Friday, October 5, 2007

Up There

This is one of my favorite trees. I think we should all have at least one tree to love in our lifetime, one tall, strong presence to be there for us on good days and bad. This grand oak is right in the middle of my lawn. He’s visible from every front-facing window.

In the summer, my boys and I picnic under our oak, spreading an old flannel sheet out beneath him. On nights of the full moon, we spill a few drops of maple syrup on the roots in gratitude for the shade and beauty he’s given us. When the boys and I are angry or upset, we tend to burst out of the house and plunk down under the tree until we remember the lessons from the living wood: patience, quiet, resilience. The gnarled roots reach out through the soil and create a cozy seat that invites busy people to rest against the trunk for a while.

What you don’t see in this photo is the dangerous herd of squirrels lurking overhead. They have nested in the branches of all the trees in the neighborhood, squeezed out of their calmer habitats from constant ripping and roaring over at the giganto-condominiums springing up nearby. The gray squirrels have become strange and scary. They chew Halloween pumpkins to bits and gnaw through industrial garbage cans. Weirdest of all, they have a vendetta against tulips. Every spring, they eye the growing flowers, poised to attack at the moment of tulip blossoming. With uncanny timing, they shear off the heads of the brilliant crimson and yellow bowl-shaped flowers and leave the decapitated remains to spoil on the battlefield. I wonder if they stamp little tulip-shaped X’s on the treetops, to signify their victories.
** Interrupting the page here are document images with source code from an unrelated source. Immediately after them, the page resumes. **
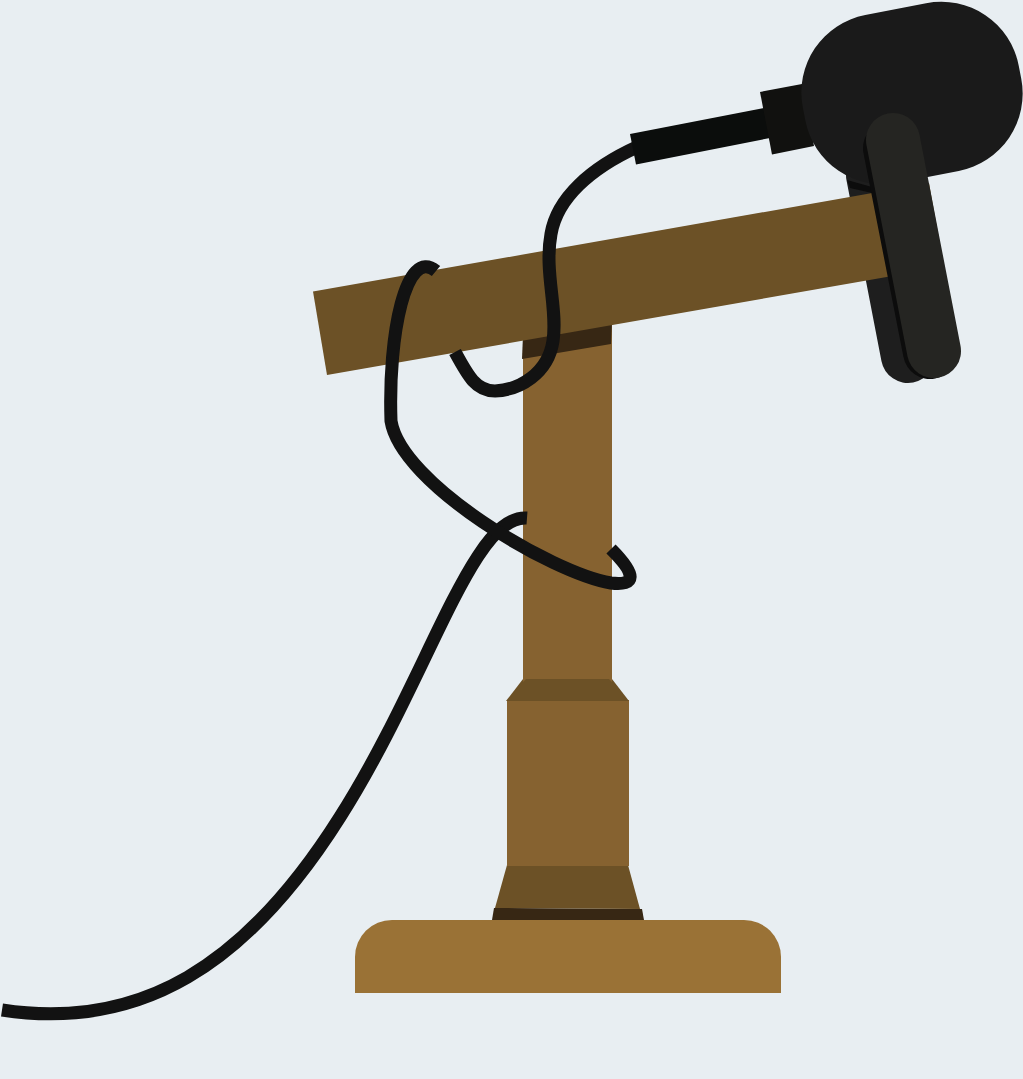
<!DOCTYPE html>
<html lang="en">
<head>
<meta charset="utf-8">
<title>Microphone on a wooden stand</title>
<style>
:root {
  --background: #e8eef2;
  --wood-light: #9a7236;
  --wood: #866230;
  --wood-dark: #6c5126;
  --wood-shadow: #372714;
  --cable: #121212;
  --mic: #1a1a1a;
  --plug: #0b0d0c;
  --collar: #11110f;
  --bracket: #252522;
  --bracket-back: #1e1e1e;
  --bracket-edge: #0c0c0c;
}
html, body { margin: 0; overflow: hidden; background: var(--background); }
svg { display: block; width: 1023px; height: 1079px; }
.wood-light { fill: var(--wood-light); }
.wood { fill: var(--wood); }
.wood-dark { fill: var(--wood-dark); }
.wood-shadow { fill: var(--wood-shadow); }
.cable { fill: none; stroke: var(--cable); stroke-width: 13; }
.mic { fill: var(--mic); }
.plug { fill: var(--plug); }
.collar { fill: var(--collar); }
.bracket { stroke: var(--bracket); }
.bracket-edge { stroke: var(--bracket-edge); }
.bracket-back { stroke: var(--bracket-back); }
.strap { fill: none; stroke-width: 54; stroke-linecap: round; }
</style>
</head>
<body>
<svg viewBox="0 0 1023 1079" role="img" aria-label="Black microphone on a wooden desk stand with a looped cable">
  <g id="stand">
    <path class="wood-light" d="M355 993V957A37 37 0 0 1 392 920H744A37 37 0 0 1 781 957V993Z"/>
    <polygon class="wood-shadow" points="494,908 642,909 644,920 492,920"/>
    <polygon class="wood-dark" points="507,865 628,865 640,909 495,908"/>
    <rect class="wood" x="507" y="700" width="122" height="166"/>
    <polygon class="wood-dark" points="523,679 612,679 629,701 506,701"/>
    <polygon class="wood" points="523,335 612,320 612,682 609,679 526,679 523,682"/>
    <polygon class="wood-shadow" points="523,335 612,320 611,344 522,359"/>
  </g>
  <line class="strap bracket-back" x1="873" y1="175" x2="908" y2="356"/>
  <g id="boom">
    <polygon class="wood-dark" points="313,291.5 929,183 944,267 327,375"/>
  </g>
  <g id="cable">
    <path class="cable" d="M2 1010C140 1031 246 966 340 817C429 677 472 514 527 518"/>
    <path class="cable" d="M436 271C406 246 388 334 391 421C401 484 552 573 611 583C636 586 637 575 611 549"/>
    <path class="cable" d="M455 352C468 376 476 391 495 391C519 390 548 374 553 341C558 309 544 272 551 234C557 198 591 168 637 147"/>
  </g>
  <g id="microphone">
    <polygon class="plug" points="630,134 764,108 770,138 636,164.5"/>
    <polygon class="collar" points="760,92 802,84 814,146 772,154.5"/>
    <path d="M847 180L872 187V193L850 188Z" fill="var(--bracket-edge)"/>
    <rect class="mic" x="802" y="7.5" width="220" height="171" rx="79" transform="rotate(-11 912 93)"/>
  </g>
  <g id="bracket">
    <line class="strap bracket-edge" x1="890" y1="148" x2="930" y2="352"/>
    <line class="strap bracket" x1="893" y1="140" x2="934" y2="351"/>
  </g>
</svg>
</body>
</html>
When we walk beneath the oaks in the fall, the squirrels aim their sights on us and release a vicious battery of acorns at our heads. They chase us across lawns and down the street, our hands flailing uselessly over our heads to ward off the missiles. At night the squirrels delight in denting the cars with the acorns. You can hear THUNK! THWOMP! until dawn. I have no love of squirrels.

I am happy to report that I took this photo unscathed. If I don’t report back soon, however, please send a few large, vicious cats and dogs to search for me. I might be held prisoner of the squirrels, bound and gagged, on some lofty branch high up in the old oak.